    On of my Dad's first jobs, after leaving the Army in 1946, was with Landers, making Stanley Vacuum bottles. He was really proud off the work he did and the product he helped to make. Landers would make available for employee purchase the products they made and our kitchen had everything Mom needed. We always went on weekend picnics. Dad made his own portable SS BBQ to match his all SS Stanley vacuum beverage dispenser (the same one used on trains). Both became conversation pieces at many of our picnics. Vacations always included the large dispenser, and 2 vacuum bottles, which were stored in a cloth bag, with a metal sandwich storage box tucked in the middle. Even today everything remains safely stored with my Mom, waiting for the next picnic. A great product, a great brand and a great responsibility, you now have. Owning a great brand isn't possible. You become its' caretaker. You have to keep it healthy, make it strong and when the day finally comes, only entrust it to those who have the same passion as you do. Frank McCann femccann@mac.com
  • ROO ROO
    My husband used your thermos everyday until Roo Roo, our 13 month old pitbull puppy, took the cap out of the dish drain, while we were not hime, and chewed it to pieces!! Needless to say, it awful messy to use the thermos with...

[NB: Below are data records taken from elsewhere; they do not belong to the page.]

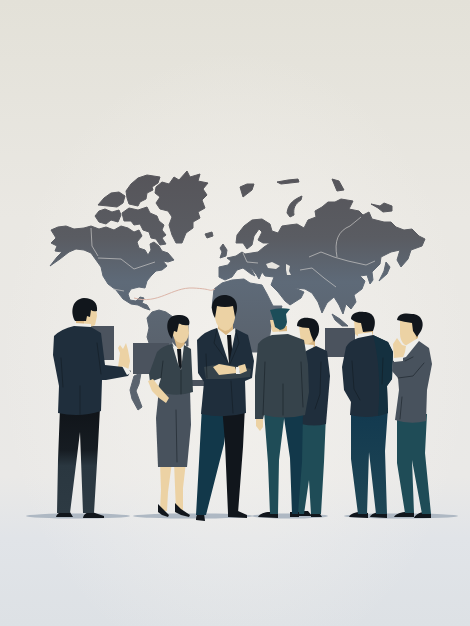
<!DOCTYPE html>
<html lang="en">
<head>
<meta charset="utf-8">
<title>Business team in front of a world map</title>
<style>
:root{--navy:#1f2e3c;--slate:#36434b;--grey:#48525d;--ink:#11161c;--teal:#1f4c57;--deep:#12384a;--skin:#ecd2a4;--skin-shade:#d9b783;--shirt:#eeeeea;--screen:#4b535e;--shadow:#aeb8c3;--paper:#e9e7e1}
html,body{margin:0;height:100%;overflow:hidden;background:var(--paper)}
svg{display:block;width:470px;height:626px}
.navy{fill:var(--navy)}.slate{fill:var(--slate)}.grey{fill:var(--grey)}.ink{fill:var(--ink)}
.teal{fill:var(--teal)}.deep{fill:var(--deep)}.skin{fill:var(--skin)}.skin-shade{fill:var(--skin-shade)}
.shirt{fill:var(--shirt)}.screen{fill:var(--screen)}.shadow{fill:var(--shadow)}
.seam{fill:none;stroke:#10181f;stroke-width:1;opacity:.5;stroke-linecap:round}
.land{fill:url(#land);stroke:url(#land);stroke-width:1;stroke-linejoin:round}
.border{fill:none;stroke:#c9c8c6;stroke-width:.7;stroke-linejoin:round}
.water{fill:#e6e4df}
</style>
</head>
<body>
<svg viewBox="0 0 470 626" role="img" aria-label="Seven business people standing in front of a world map">
<defs>
<linearGradient id="backdrop" x1="0" y1="0" x2="0" y2="1">
<stop offset="0" stop-color="#e3e1d8"/><stop offset=".35" stop-color="#eae8e3"/><stop offset=".76" stop-color="#eae9e7"/><stop offset=".86" stop-color="#e1e4e8"/><stop offset="1" stop-color="#dde1e5"/>
</linearGradient>
<radialGradient id="glow" cx=".5" cy=".58" r=".5">
<stop offset="0" stop-color="#f3f1ed" stop-opacity=".9"/><stop offset="1" stop-color="#f3f1ed" stop-opacity="0"/>
</radialGradient>
<linearGradient id="land" gradientUnits="userSpaceOnUse" x1="0" y1="175" x2="0" y2="340">
<stop offset="0" stop-color="#56555a"/><stop offset=".38" stop-color="#5a5c62"/><stop offset=".65" stop-color="#5e6a78"/><stop offset="1" stop-color="#5a636e"/>
</linearGradient>
<linearGradient id="trouser-fade" x1="0" y1="0" x2="0" y2="1">
<stop offset="0" stop-color="#101419"/><stop offset=".4" stop-color="#161c22"/><stop offset=".55" stop-color="#2a3740"/><stop offset="1" stop-color="#2d3a43"/>
</linearGradient>
<linearGradient id="teal-fade" x1="0" y1="0" x2="0" y2="1">
<stop offset="0" stop-color="#12394f"/><stop offset="1" stop-color="#1f4655"/>
</linearGradient>
</defs>

<rect width="470" height="626" fill="url(#backdrop)"/>
<rect width="470" height="626" fill="url(#glow)"/>

<g id="world-map">
<path id="north-america" class="land" d="M51 230L58 227 66 226 74 229 84 228 91 226 99 229 106 227 114 230 121 226 128 228 134 232 139 230 142 236 137 242 139 248 145 250 148 255 151 250 150 244 154 242 159 246 162 251 168 253 174 260 168 262 163 261 167 266 162 270 156 271 151 276 147 281 145 288 139 287 131 289 128 294 130 300 136 301 140 297 144 298 142 303 147 305 150 310 144 308 138 305 131 304 123 299 116 290 108 284 103 276 101 267 96 260 91 253 84 250 76 249 69 252 60 259 50 266 57 257 62 252 55 251 57 246 51 243 56 238Z"/>
<path id="arctic-islands" class="land" d="M95 216L99 211 105 209 112 212 119 210 121 215 118 222 111 220 106 224 99 222ZM98 205L104 198 111 193 119 192 125 196 123 203 117 207 108 206ZM127 198L126 191 131 184 138 178 147 175 160 177 158 183 152 187 153 190 147 193 146 199 140 202 138 206 129 204ZM122 213L129 208 138 210 147 207 150 213 157 216 159 221 164 225 162 230 166 235 162 238 166 244 160 245 156 239 151 238 149 232 143 230 140 224 134 225 131 221 124 221Z"/>
<path id="greenland" class="land" d="M156 187L162 182 169 184 174 177 179 180 187 171 190 177 200 174 198 181 208 183 203 189 207 195 202 200 205 208 198 212 200 218 193 222 193 228 186 233 182 243 176 243 172 235 169 225 172 217 168 211 160 209 156 203 160 197 155 193Z"/>
<path id="south-america" class="land" d="M147 318L152 312 159 310 166 312 173 317 182 318 188 324 188 346 150 346 147 337 149 328Z"/>
<path id="south-tip" class="land" d="M134 376L141 373 139 384 136 391 142 407 138 410 132 399 130 390Z"/>
<path id="eurasia" class="land" d="M219 267L228 265 231 261 227 258 236 256 242 252 245 254 258 252 264 247 270 243 263 243 258 240 262 232 259 229 254 236 252 245 247 249 243 243 236 243 237 235 244 226 252 220 262 219 270 224 272 231 278 233 282 226 289 225 297 224 304 228 308 220 316 217 315 211 322 207 328 202 335 202 341 199 353 201 349 209 359 211 363 215 369 212 372 219 384 222 391 222 396 227 404 230 412 229 419 236 425 239 422 246 411 250 408 259 401 267 397 260 400 250 391 252 381 257 380 264 372 272 373 280 370 284 367 275 360 276 365 281 362 289 354 295 356 302 351 309 346 304 343 314 339 305 334 297 327 303 322 313 318 302 312 293 305 289 295 288 304 292 301 298 290 305 285 301 278 292 271 285 274 277 265 276 262 272 259 279 256 274 250 267 255 276 251 274 243 268 237 270 232 277 225 280 219 277Z"/>
<path id="africa" class="land" d="M214 289L222 283 232 280 244 279 250 283 262 285 267 294 273 306 282 306 279 316 271 327 269 341 260 352 248 352 235 330 219 320 212 308Z"/>
<path id="islands" class="land" d="M240 187L247 184 254 184 252 190 243 197ZM277 182L288 180 298 179 299 182 281 184ZM332 179L339 181 344 190 337 191ZM287 213C288 203 295 199 302 196L301 200C295 204 293 208 294 215L290 217ZM371 204L380 206 384 203 392 206 392 211 383 212 378 208ZM205 234L212 232 213 236 207 238ZM220 248L223 244 227 250 226 256 220 258 222 252ZM386 262L390 267 387 274 379 281 384 271ZM332 314L340 319 348 326 342 326 335 320Z"/>
<g class="water"><path d="M266 264L272 262 280 266 276 269 268 268ZM286 264L290 266 289 271 291 275 287 275 286 270Z"/></g>
<path class="border" d="M91 228L92 246 98 256M98 258L121 259 134 269 146 265 155 262M113 289L124 291M309 257L321 252 334 257 348 261 366 265 375 261M337 257C334 241 338 231 350 226L361 217M300 270L312 268 324 278 336 287M243 253L247 262 258 263"/>
<path d="M134 298C158 305 172 287 193 288S208 292 215 289" fill="none" stroke="#dcb5a8" stroke-width="1"/>
</g>

<g id="ground-shadows" class="shadow">
<ellipse cx="78" cy="516" rx="52" ry="2.6"/><ellipse cx="193" cy="516" rx="60" ry="2.6"/><ellipse cx="290" cy="516" rx="38" ry="2.6"/><ellipse cx="401" cy="516" rx="57" ry="2.6"/>
</g>

<g id="screens" class="screen">
<path d="M87 326H114V360H87Z"/><path d="M133 343H169V374H133Z"/><path d="M325 328H355V357H325Z"/><path d="M184 380H204V386H184Z"/>
</g>

<g id="presenter">
<path class="skin" d="M118 367L120 353 118 348 120 345 123 349 126 343 128 350 130 361 128 371Z"/>
<path class="ink" d="M56 517C57 512 62 511 70 512L73 517ZM83 518C84 512 91 511 95 513L104 516V518Z"/>
<path d="M60 408H100L98 446 94 513H83L80 432 70 513H57L58 460Z" fill="url(#trouser-fade)"/>
<path class="skin-shade" d="M76 314H91V330H76Z"/>
<path class="skin" d="M84 307H96L97 316 95 325Q90 328 84 325Z"/>
<path class="ink" d="M75 321C70 312 72 299 84 298C93 298 98 303 97 311Q93 312 91 310L90 317 87 316 86 321Z"/>
<path class="shirt" d="M75 323L91 324V329L75 328Z"/>
<path class="navy" d="M74 326L91 327 101 333 105 365 123 367 131 371 128 376 106 380 102 380 101 411Q80 418 58 413L59 386 53 355 54 336Q61 329 74 326Z"/>
<path class="shirt" d="M122 366L129 369 131 373 127 375Z"/>
<path class="seam" d="M97 343L101 374M61 358L63 387M80 386V414"/>
</g>

<g id="woman">
<path class="skin" d="M160 462H172L168 492 167 511H160L161 490ZM174 462H186L183 488V511H176Z"/>
<path class="ink" d="M158 504L163 509 169 515 168 517 162 515 158 512ZM175 503L181 509 190 515 189 517 181 515 175 512Z"/>
<path class="grey" d="M159 389H190L191 425 187 467H158L156 418Z"/>
<path class="skin-shade" d="M173 334H184L185 349 178 352Z"/>
<path class="skin" d="M173 324H188L189 333Q188 343 181 343 175 342 173 335Z"/>
<path class="ink" d="M172 339C165 330 165 315 178 315C187 314 191 320 189 325Q182 326 179 323L177 332 174 331Z"/>
<path class="shirt" d="M172 342L179 350 186 343V370L179 362Z"/>
<path class="ink" d="M177 349H181L182 367 179 371Z"/>
<path class="slate" d="M172 344L178 364 181 370 184 345 191 349 193 392Q175 398 157 391L161 378 150 382 149 374 157 352Q162 346 172 344Z"/>
<path class="skin" d="M148 381L153 379 160 388 169 398 166 403 159 398 152 391Z"/>
<path class="seam" d="M163 361L161 378M181 370V394M176 410L177 462"/>
</g>

<g id="leader">
<path class="ink" d="M196 520C196 513 200 511 204 513L205 521ZM228 517V511H238L247 515V518Z"/>
<path class="deep" d="M202 406H229L224 444 206 515H196L199 462Z"/>
<path class="ink" d="M222 406H245L243 447 238 513H228L225 443Z"/>
<path class="skin-shade" d="M218 320H233V338H218Z"/>
<path class="skin" d="M215 305H235V318Q233 330 225 331 217 329 215 318Z"/>
<path class="ink" d="M215 318C209 307 212 296 224 295C236 295 240 305 235 317L233 306Q225 308 217 306Z"/>
<path class="shirt" d="M217 328L226 335 235 328 238 366H224Z"/>
<path class="ink" d="M227 335H231L233 361 229 364Z"/>
<path class="navy" d="M217 328L229 364 236 329 248 335 254 361 252 378 245 381 246 413Q224 419 201 414L204 382 198 373 197 340Q205 331 217 328Z"/>
<path class="slate" d="M204 367L220 364 242 367 251 369 250 377 230 379 206 379Z"/>
<path class="skin" d="M213 367L219 364 235 367 237 373 219 375ZM238 366L245 364 247 371 240 374Z"/>
<path class="shirt" d="M236 367H239L240 374H236Z"/>
<path class="seam" d="M217 329L214 343 229 364M236 331L239 343 230 364M206 354L207 378M231 381L233 413"/>
</g>

<g id="listener">
<path class="ink" d="M299 516V511H308L312 516ZM311 517V511L319 512 322 517Z"/>
<path class="teal" d="M301 415H326L324 462 321 514H311L309 480 304 514H297Z"/>
<path class="skin-shade" d="M303 333H315V351H303Z"/>
<path class="skin" d="M299 325H311L312 342Q306 346 301 343Z"/>
<path class="ink" d="M297 326C297 319 303 317 309 318C318 318 321 327 318 335L314 342 311 335 309 328Q302 328 297 326Z"/>
<path class="shirt" d="M303 344L314 345 311 353 304 357Z"/>
<path class="navy" d="M306 351L316 346 327 351 330 376 326 424Q315 427 301 424Z"/>
<path class="seam" d="M321 362L320 394 315 409"/>
</g>

<g id="colleague">
<path class="skin" d="M256 415H263V427L260 431 256 426Z"/>
<path class="ink" d="M258 517C261 512 269 511 278 513V518ZM290 517V512H299V517Z"/>
<path class="teal" d="M264 411H285L279 460 278 514H270L268 463Z"/>
<path class="deep" d="M283 411H303L302 462 298 514H292L290 458Z"/>
<path class="skin-shade" d="M274 326H287V337H274Z"/>
<path class="skin" d="M270 320H280L279 333Q274 334 272 331Z"/>
<path d="M270 310Q280 307 290 309L286 314 287 322Q286 329 280 330L275 327 273 319Z" fill="#1c4d59"/>
<path class="shirt" d="M272 332L288 331V336L272 337Z"/>
<path class="slate" d="M272 335L288 334 304 340 308 364 309 392 305 415Q284 420 264 415L263 419H255V376L258 344Q262 338 272 335Z"/>
<path class="seam" d="M265 362L263 415M301 362L303 407M283 384V415"/>
</g>

<g id="observer">
<path class="ink" d="M349 517C351 512 361 511 368 513V518ZM370 517C372 512 382 511 387 514V518Z"/>
<path d="M351 408H388L385 451 387 514H376L369 452 367 514H358L351 459Z" fill="url(#teal-fade)"/>
<path class="skin-shade" d="M359 327H373V341H359Z"/>
<path class="skin" d="M354 320H365L364 336Q358 338 355 334Z"/>
<path class="ink" d="M351 319C351 313 358 311 364 312C375 312 377 322 373 331L363 332 361 323Q356 323 351 319Z"/>
<path class="shirt" d="M358 334L372 332 373 337 358 339Z"/>
<path class="navy" d="M358 338L373 335 388 342 393 352 392 379 387 386 388 413Q370 420 350 415L351 402 344 390 342 367 346 347Q349 341 358 338Z"/>
<path d="M373 335L388 342 393 352 392 379 387 386 388 413 378 416Q382 370 373 335Z" fill="#14303f"/>
<path class="seam" d="M352 361L354 389 360 400M383 358L382 384"/>
</g>

<g id="thinker">
<path class="ink" d="M394 517C397 512 407 511 414 513V517ZM414 518C417 512 425 511 431 514V518Z"/>
<path class="teal" d="M397 414H427L425 453 431 514H422L412 460 414 513H405L397 463Z"/>
<path class="skin-shade" d="M406 332H418V348H406Z"/>
<path class="skin" d="M400 320H414L416 339Q412 346 405 345 400 341 400 334Z"/>
<path class="ink" d="M397 320C398 313 406 313 412 314C422 314 425 324 421 331L417 337 413 331 412 323Q404 322 397 320Z"/>
<path class="shirt" d="M405 346L418 338V348L405 360Z"/>
<path class="grey" d="M406 357L419 341 429 348 432 364 427 390 426 421Q411 425 395 420L399 390 398 378 392 371 393 361Z"/>
<path class="skin" d="M394 361L393 344 397 338 402 345 406 346 405 352 402 360Z"/>
<path class="shirt" d="M394 358L403 357V361L394 362Z"/>
<path class="seam" d="M398 378L413 376 424 363M405 361L413 357M402 397L400 419"/>
</g>
</svg>
</body>
</html>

    My husband used your thermos everyday until Roo Roo, our 13 month old pitbull puppy, took the cap out of the dish drain, while we were not hime, and chewed it to pieces!! Needless to say, it awful messy to use the thermos with no cap and that is why I am online now, looking for replacement parts and I happened to come across this offer. I really wish I had taken a picture of the mess that day, but I did include one of Roo Roo.
  • THE GREEN BULLET
    Enroute to Washington DC from Fort Hood, TX, in 1978, we stopped in Mississippi and bought our green, Stanley Thermos. With silver #100 lid on top and silver rim around the bottom, it looked very much like an artillery shell,...
    Enroute to Washington DC from Fort Hood, TX, in 1978, we stopped in Mississippi and bought our green, Stanley Thermos. With silver #100 lid on top and silver rim around the bottom, it looked very much like an artillery shell, so we called it "the Green Bullet". It carried coffee on field exercises (I was an infantryman), on TDY tours, and on many PCS moves. I took it to Korea. I used it on the DMZ. When I got home after a year in Korea, my daughter was helping me unload my bags. I told her to be careful and take the "Green Bullet" into the kitchen. I turned back a few moments later and she was still in the same spot, almost to tears. It took a big hug from Daddy to reassure her that the "Green Bullet" was not dangerous, would not explode if she dropped it, and we were all perfectly safe. I am now retired, my daughter is a Mom, and we still use the "Green Bullet" when we go to see the kids. The stopper is a problem, though. It only lasted 32 years, so I have to order a replacement. But the "bullet" itself, with all it's dings and scrapes, is just as good as it was the first day we used it!